• Does the patient have a known allergy, difficult airway or aspiration risk, risk of >500ml blood loss (7ml/kg in children)?
Before skin incision
• Confirm all team members have introduced themselves by name and role.
• Confirm the patient’s name, procedure, and where the incision will be made.
• Has antibiotic prophylaxis been given within the last 60 minutes?
Anticipated Critical Events
• What are the critical or non-routine steps?
• How long will the case take?
• What is the anticipated blood loss?
• Are there any patient-specific concerns?
To Nursing Team:
• Has sterility (including indicator results) been confirmed?
• Are there equipment issues or any concerns?
• Is essential imaging displayed?
Before patient leaves operating room
Nurse Verbally Confirms:
• The name of the procedure
• Completion of instrument, sponge and needle counts
• Specimen labelling (read specimen labels aloud, including patient name)
• Whether there are any equipment problems to be addressed
To Surgeon, Anesthetist and Nurse:
• What are the key concerns for recovery and management of this patient?
1. Barash P, Cullen B, Stoelting R, et al., eds. Clinical Anesthesia. 6th ed. Philadelphia, PA: Lippincott Williams & Wilkins.
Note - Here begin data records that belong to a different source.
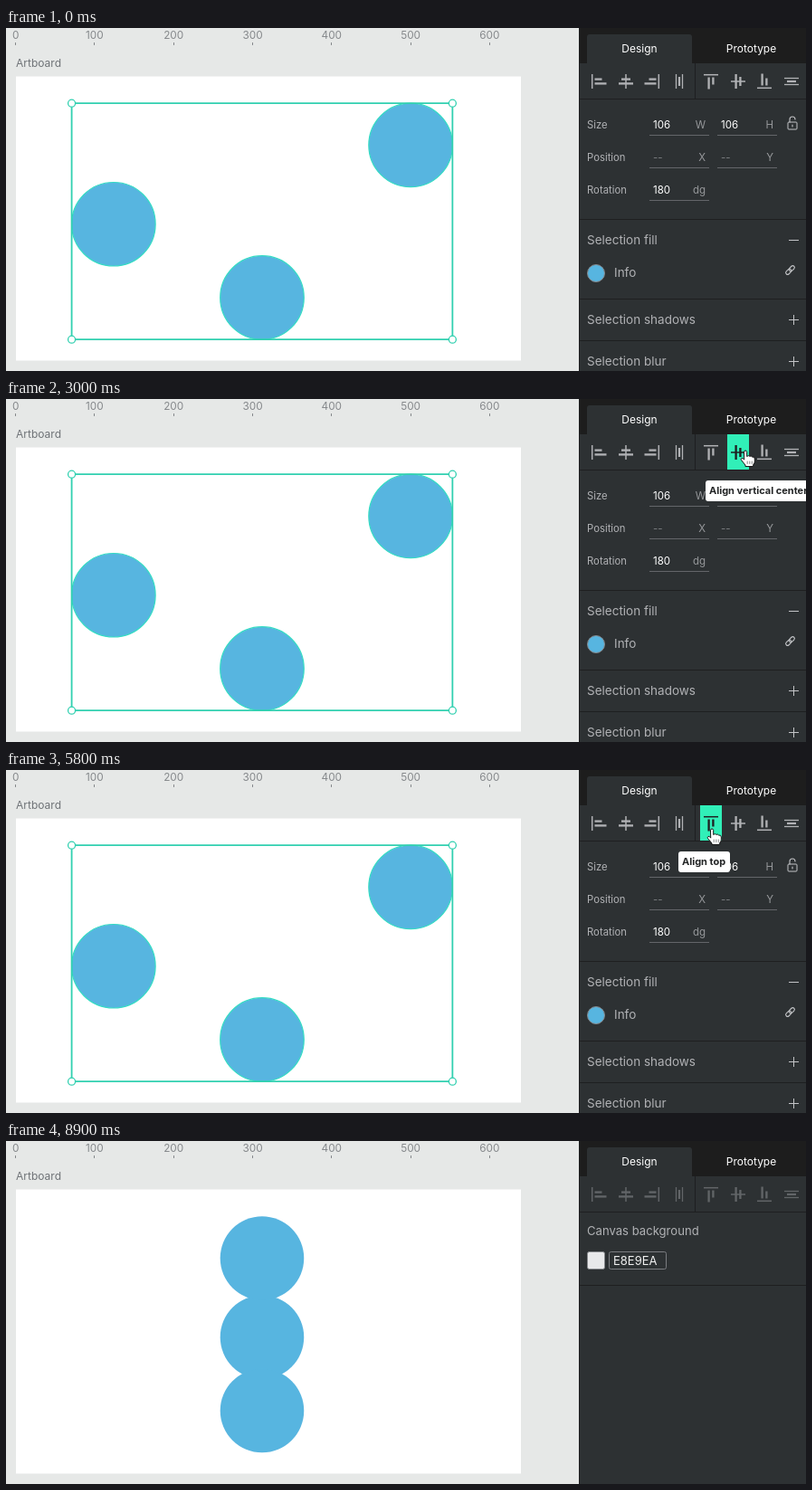
An HTML page with a canvas for the animation above (9.5 s loop, 884 by 379 pixels).

```html
<!DOCTYPE html>
<html lang="en">
<head>
<meta charset="utf-8">
<title>Align shapes</title>
<style>
html, body { margin: 0; width: 100%; height: 100%; overflow: hidden; background: #e6e8e7; }
canvas { display: block; }
</style>
</head>
<body>
<canvas id="stage" width="884" height="379"></canvas>
<script>
const ctx = document.getElementById('stage').getContext('2d');
const LOOP = 9500, STEP = 100, DESELECT = 8600;
const PANEL = '#2d3133', DARK = '#1e1f20', LABEL = '#b1b2b5', RULE = '#64666a', ICON = '#c3c4c7';
const MINT = '#31efb8', FRAME = '#31d0b0', BLUE = '#57b5e0';

// Board units to stage pixels
const SCALE = 0.873, LEFT = 10.6, TOP = 53.5, SIZE = 106;
const toX = u => LEFT + u * SCALE;
const toY = u => TOP + u * SCALE;

const shapes = [{ x: 71, y: 134 }, { x: 259, y: 227 }, { x: 447, y: 34 }];
const middle = list => (Math.min(...list) + Math.max(...list)) / 2;
const first = list => Math.min(...list);

// The tooltip shows from hover to leave, the alignment from apply to undo
const actions = [
  { hover: 1300, leave: 3600, apply: 1600, undo: 3000, axis: 'y', rule: middle,
    x: 773, w: 124, label: 'Align vertical center' },
  { hover: 3900, leave: 6300, apply: 4300, undo: 5800, axis: 'y', rule: first,
    x: 743, w: 57, label: 'Align top' },
  { hover: 7000, leave: 8300, apply: 7200, undo: LOOP, axis: 'x', rule: middle,
    x: 649, w: 132, label: 'Align horizontal center' }
];

const enter = { start: 700, x: 732, y: 60 };
const moves = [
  { start: 700, time: 300, x: 817, y: 57 },
  { start: 3500, time: 200, x: 776, y: 60 },
  { start: 5400, time: 200, x: 780, y: 65 },
  { start: 6200, time: 600, x: 673, y: 55 },
  { start: 6900, time: 100, x: 679, y: 55 },
  { start: 8200, time: 600, x: 47, y: 12 }
];

const clamp = v => Math.max(0, Math.min(1, v));

function text(str, x, y, size, color, align = 'left', weight = 400) {
  ctx.font = `${weight} ${size}px Inter, sans-serif`;
  ctx.textAlign = align;
  ctx.fillStyle = color;
  ctx.fillText(str, x, y);
}

function rect(x, y, w, h, color) {
  ctx.fillStyle = color;
  ctx.fillRect(x, y, w, h);
}

function paint(fill, stroke, width) {
  if (fill) { ctx.fillStyle = fill; ctx.fill(); }
  if (stroke) { ctx.strokeStyle = stroke; ctx.lineWidth = width; ctx.stroke(); }
}

function disc(x, y, r, fill, stroke, width = 1) {
  ctx.beginPath();
  ctx.arc(x, y, r, 0, Math.PI * 2);
  paint(fill, stroke, width);
}

function box(x, y, w, h, r, fill, stroke, width = 1) {
  ctx.beginPath();
  ctx.roundRect(x, y, w, h, r);
  paint(fill, stroke, width);
}

function shape(d, fill, stroke, width, x = 0, y = 0) {
  const p = new Path2D(d);
  ctx.save();
  ctx.translate(x, y);
  ctx.lineJoin = ctx.lineCap = 'round';
  if (fill) { ctx.fillStyle = fill; ctx.fill(p); }
  if (stroke) { ctx.strokeStyle = stroke; ctx.lineWidth = width; ctx.stroke(p); }
  ctx.restore();
}

function pointerAt(t) {
  const last = moves[moves.length - 1];
  if (t < enter.start || t > last.start + last.time) return null;
  let { x, y } = enter;
  for (const m of moves) {
    const k = clamp((t - m.start) / m.time);
    x += (m.x - x) * k;
    y += (m.y - y) * k;
  }
  return { x, y };
}

function place(action) {
  if (!action) return shapes;
  const { axis, rule } = action;
  return shapes.map(s => ({ ...s, [axis]: rule(shapes.map(o => o[axis])) }));
}

function drawBoard(placed, selected) {
  rect(0, 0, 633, 379, '#e6e8e7');
  for (let u = 0; u <= 600; u += 100) {
    text(String(u), toX(u), 12, 11.8, '#85888b', 'center');
    rect(Math.floor(toX(u)), 16, 1, 3, '#85888b');
  }
  text('Artboard', 11, 43, 12, '#6f7377');
  rect(11, TOP, 558, 314, '#fff');

  const half = SIZE / 2;
  const each = (...style) => {
    for (const s of placed) disc(toX(s.x + half), toY(s.y + half), half * SCALE, ...style);
  };
  each(BLUE);
  if (!selected) return;

  each(null, '#35dcc4', 1.2);
  const xs = placed.map(s => s.x), ys = placed.map(s => s.y);
  const left = toX(Math.min(...xs)), right = toX(Math.max(...xs) + SIZE);
  const top = toY(Math.min(...ys)), bottom = toY(Math.max(...ys) + SIZE);
  box(left, top, right - left, bottom - top, 0, null, FRAME, 1.8);
  for (const x of [left, right])
    for (const y of [top, bottom]) disc(x, y, 4, '#fff', FRAME, 1.3);
}

// side: -1 start, 0 center, 1 end, 2 distribute; vertical icons are turned
function alignIcon(cx, side, vertical, color) {
  ctx.save();
  ctx.translate(cx, 59);
  if (vertical) ctx.rotate(Math.PI / 2);
  const bar = (x, y, w, h) => rect(x - w / 2, y - h / 2, w, h, color);
  if (side === 2) {
    bar(-3.5, 0, 1.3, 16);
    bar(0, 0, 2.2, 10);
    bar(3.5, 0, 1.3, 16);
  } else {
    bar(7.3 * side, 0, 1.5, 16);
    const long = side ? 13 : 16, short = side ? 8 : 10;
    bar(side * (4.5 - short / 2), -2.4, short, 2.3);
    bar(side * (4.5 - long / 2), 2.4, long, 2.3);
  }
  ctx.restore();
}

function drawToolbar(selected, pointer) {
  rect(633, 0, 251, 379, PANEL);
  rect(633, 0, 251, 39, '#1d1d1d');
  rect(633, 0, 1, 379, DARK);
  box(642, 7, 116, 33, [3, 3, 0, 0], PANEL);
  text('Design', 700, 27, 12, '#fff', 'center');
  text('Prototype', 823.5, 27, 12, '#fff', 'center');
  rect(633, 78, 251, 1, DARK);
  rect(761, 39, 1, 39, DARK);
  for (let i = 0; i < 8; i++) {
    const vertical = i > 3;
    const cx = Math.round(655 + 29.5 * i + (vertical ? 6 : 0));
    const hover = selected && pointer && Math.abs(pointer.x - cx) <= 12 &&
      pointer.y > 39 && pointer.y < 78;
    if (hover) rect(cx - 12, 39, 24, 39, MINT);
    alignIcon(cx, i % 4 - 1, vertical, hover ? DARK : selected ? LABEL : '#626568');
  }
}

function field(x, y, value, unit) {
  text(value, x + 4, y, 11.5, value === '--' ? '#7b7d81' : '#fff');
  text(unit, x + 62, y, 11.5, '#96989b', 'right');
  rect(x, y + 7, 66, 1, RULE);
}

function section(label, y, open) {
  rect(633, y - 28, 251, 1, DARK);
  text(label, 642, y, 13.5, LABEL);
  rect(865, y - 5, 11, 1, ICON);
  if (!open) rect(870, y - 10, 1, 11, ICON);
}

function drawLink(x, y) {
  ctx.save();
  ctx.translate(x, y);
  ctx.rotate(-Math.PI / 4);
  for (const left of [-6, -1]) box(left, -2, 7, 4, 2, null, ICON, 1.1);
  ctx.restore();
}

function drawSelectionPanel(action, placed) {
  const value = axis => action && action.axis === axis ? String(placed[0][axis]) : '--';
  const rows = [
    ['Size', [SIZE, 'W'], [SIZE, 'H']],
    ['Position', [value('x'), 'X'], [value('y'), 'Y']],
    ['Rotation', [180, 'dg']]
  ];
  rows.forEach(([label, ...fields], i) => {
    const y = 111 + 36 * i;
    text(label, 642, y, 11.3, LABEL);
    fields.forEach(([v, unit], j) => field(711 + 75 * j, y, v, unit));
  });

  // open padlock
  box(864, 104, 10, 8, 1, null, ICON);
  shape('M866 104V101a3 3 0 0 1 6 0M869 107v2', null, ICON, 1.1);

  section('Selection fill', 239, true);
  disc(652, 271, 9.5, BLUE, '#85888b');
  text('Info', 672, 275, 13.5, LABEL);
  drawLink(866.5, 267.5);
  section('Selection shadows', 327);
  section('Selection blur', 373);
}

function drawCanvasPanel() {
  text('Canvas background', 642, 104, 13.1, LABEL);
  box(642.5, 122.5, 19, 19, 2, '#e8e9ea', '#85888b');
  box(666.5, 122.5, 63, 19, 2, null, '#7b7d81');
  text('E8E9EA', 671, 137, 13, '#f0f0f0');
  rect(633, 159, 251, 1, DARK);
}

function drawTip(t) {
  const tip = actions.find(a => t >= a.hover && t < a.leave);
  if (!tip) return;
  ctx.globalAlpha = clamp(0.22 + (t - tip.hover) / 455);
  box(tip.x, 90, tip.w, 23, 3, '#fff');
  ctx.globalAlpha = 1;
  text(tip.label, tip.x + 4, 105, 11, '#232526', 'left', 700);
}

function drawPointer({ x, y }) {
  if (x < 633) {
    shape('M0 0V14L3.4 11L5.7 16L8 15L5.7 10.2H10Z', '#111', '#fff', 1, x, y);
    return;
  }
  shape('M-1.5 1.5Q-1.5 0 0 0T1.7 1.5V6.5Q3.5 4.8 4.7 6.3' +
    'Q6.5 5.5 7.5 7Q10.3 6.6 10.3 9V12Q10.3 14 8.7 15.5V17.5H0V16' +
    'L-4.5 10.5Q-5.3 9 -4 8.4T-1.5 9.8Z', '#fff', '#151515', 1, x, y);
  shape('M2.2 12v2.5M4.8 12v2.5M7.3 12v2.5', null, '#555', 0.7, x, y);
}

function draw(now) {
  const t = Math.floor((now % LOOP) / STEP) * STEP;
  const action = actions.find(a => t >= a.apply && t < a.undo);
  const placed = place(action);
  const selected = t < DESELECT;
  const pointer = pointerAt(t);
  drawBoard(placed, selected);
  drawToolbar(selected, pointer);
  if (selected) drawSelectionPanel(action, placed);
  else drawCanvasPanel();
  drawTip(t);
  if (pointer) drawPointer(pointer);
}

const begin = performance.now();
function tick() {
  draw(performance.now() - begin);
  requestAnimationFrame(tick);
}
tick();
</script>
</body>
</html>
```
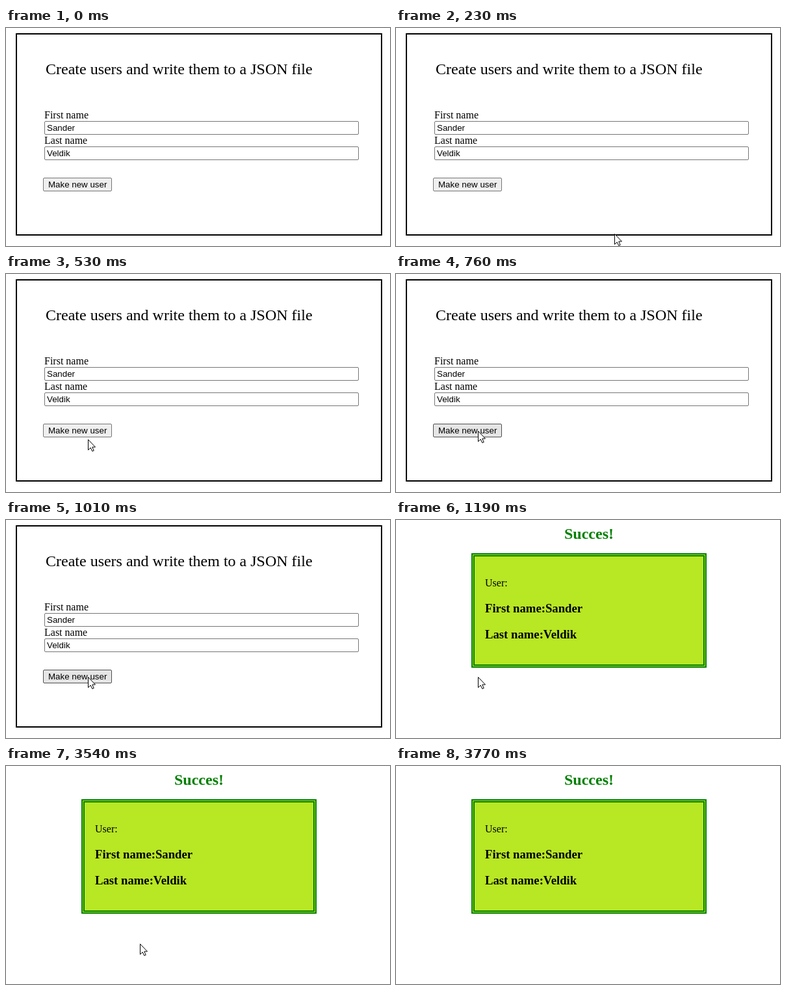
These frames come from a looping animation (591x335 px, 4480 ms). An HTML page:

```html
<!DOCTYPE html>
<html lang="en">
<head>
<meta charset="utf-8">
<title>Create users</title>
<style>
  html, body { margin: 0; width: 100%; height: 100%; overflow: hidden; background: #fff; }
  svg { display: block; }
  text { font-family: "Liberation Serif", "Times New Roman", serif; font-size: 16px; }
  .title { font-size: 24px; }
  .control { font-family: "Liberation Sans", Arial, sans-serif; font-size: 13.333px; }
  .field { fill: #fff; stroke: #767676; }
  .heading { font-size: 24px; font-weight: bold; fill: green; text-anchor: middle; }
  .result { font-size: 18.72px; font-weight: bold; }
  #button { fill: #efefef; stroke: #767676; }
  #button.hover { fill: #e5e5e5; stroke: #4f4f4f; }
  #button.active { fill: #f5f5f5; stroke: #8d8d8d; }
  #cursor { fill: #fff; stroke: #000; stroke-linejoin: round; }
</style>
</head>
<body>
<svg width="591" height="335" viewBox="0 0 591 335">
  <g id="form">
    <rect x="16" y="9" width="562" height="309" fill="none" stroke="#000" stroke-width="2"/>
    <text class="title" x="61" y="71">Create users and write them to a JSON file</text>
    <text x="59" y="139">First name</text>
    <rect class="field" x="59.5" y="143.5" width="483" height="20" rx="1.5"/>
    <text class="control" x="63" y="158">Sander</text>
    <text x="59" y="178">Last name</text>
    <rect class="field" x="59.5" y="182.5" width="483" height="20" rx="1.5"/>
    <text class="control" x="63" y="197">Veldik</text>
    <rect id="button" x="57.5" y="230.5" width="105" height="20" rx="1.5"/>
    <text class="control" x="65" y="245">Make new user</text>
  </g>
  <g id="success" visibility="hidden">
    <text class="heading" x="297" y="29">Succes!</text>
    <rect x="116" y="51" width="362" height="176" fill="#b8e724"/>
    <g fill="none" stroke="green" stroke-width="2">
      <rect x="117" y="52" width="360" height="174"/>
      <rect x="120" y="55" width="354" height="168"/>
    </g>
    <text x="137" y="102">User:</text>
    <text class="result" x="137" y="142">First name:Sander</text>
    <text class="result" x="137" y="182">Last name:Veldik</text>
  </g>
  <path id="cursor" visibility="hidden" d="M.5 .5V16.5L4.2 13L6.8 18.4L9.2 17.4L6.8 12H11.5Z"/>
</svg>
<script>
  const LOOP = 4480;
  const ENTER = 230, PRESS = 910, RELEASE = 1010, SUBMIT = 1190, LEAVE = 3310, GONE = 3770;
  const REST = { x: 126, y: 241 };

  const [form, success, button, cursor] =
    ["form", "success", "button", "cursor"].map(id => document.getElementById(id));
  const show = (el, on) => el.setAttribute("visibility", on ? "visible" : "hidden");

  // Progress from 0 to 1 in held steps, as a screen recorder samples it.
  function stepped(t, start, duration, steps) {
    const step = Math.floor((t - start) / duration * steps);
    return Math.min(1, Math.max(0, step / steps));
  }

  // The pointer slows down towards the button, then speeds up on its way out.
  function pointerAt(t) {
    if (t < ENTER || t >= GONE) return null;
    if (t < LEAVE) {
      const left = 1 - stepped(t, ENTER - 10, 525, 7);
      return {
        x: Math.round(REST.x + 210 * left ** 7.2),
        y: Math.round(REST.y + 75 * left ** 2.1)
      };
    }
    const gone = stepped(t, LEAVE, GONE - LEAVE, 6);
    return {
      x: Math.round(REST.x + 1 + 630 * gone ** 3),
      y: Math.round(REST.y + 120 * gone ** 1.9)
    };
  }

  function buttonState(t, tip) {
    if (t >= PRESS && t < RELEASE) return "active";
    return tip && tip.x < 163 && tip.y < 251 ? "hover" : "";
  }

  function draw(t) {
    const tip = pointerAt(t);
    show(form, t < SUBMIT);
    show(success, t >= SUBMIT);
    show(cursor, tip);
    if (tip) cursor.setAttribute("transform", `translate(${tip.x} ${tip.y})`);
    button.setAttribute("class", buttonState(t, tip));
  }

  const origin = performance.now();
  function tick() {
    draw((performance.now() - origin) % LOOP);
    requestAnimationFrame(tick);
  }
  draw(0);
  requestAnimationFrame(tick);
</script>
</body>
</html>
```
2. Hartocollis, A. (9 September 2014). “Doctor Present at Joan Rivers’s Procedure Wasn’t Authorized at Clinic”. The New York Times. Retrieved at http://www.nytimes.com/2014/09/12/nyregion/doctor-present-at-joan-riverss-procedure-was-not-authorized-at-clinic.html on 9 October 2014.
3. Hartocollis, A. Goodman JD. (9 September 2014). “At Surgery Clinic, Rush to Save Joan Rivers’s Life”. The New York Times. Retrieved at http://www.nytimes.com/2014/09/10/nyregion/at-east-side-surgery-center-a-rush-to-save-joan-rivers.html?action=click&contentCollection=N.Y.%20%2F%20Region&module=RelatedCoverage®ion=Marginalia&pgtype=article on 9 October 2014.
4. Miller RD, Eriksson LI, Fleisher L, et al., eds. Miller’s Anesthesia. 7th ed. Philadelphia, PA: Churchill Livingstone.
5. World Health Organization. 2009. Implementation manual WHO surgical safety checklist 2009Safe surgery saves lives. Geneva, Switzerland. Retrieved at http://whqlibdoc.who.int/publications/2009/9789241598590_eng.pdf on 15 October 2014.
We are physician anesthesiologists (medical doctor / MD) who provide anesthesia to individuals with a phobia, fear, and anxiety for outpatient procedures in fields such as dermatology, plastic surgery, gastroenterology (upper gastrointestinal endoscopy, esophagogastroduodenoscopy, EGD, colonoscopy, otolaryngology (ear, nose, throat / ENT), and dentistry (deep cleaning, implant, all-on-four, root canal, and wisdom teeth extraction).
We provide various levels of anesthesia–from monitored anesthesia care (MAC) to general anesthesia. MAC is often used interchangeably with conscious sedation and twilight anesthesia. As it relates to dentistry, it is referred to as sleep dentistry, sedation dentistry, dental anesthesia, and intravenous, or IV, sedation.
We practice in Northern (Alameda, Contra Costa, Marin, Napa, San Francisco, San Mateo, Santa Clara, Solano, and Sonoma counties) and Southern (Los Angeles, Orange, San Bernardino, Riverside, Ventura, and San Diego counties) California.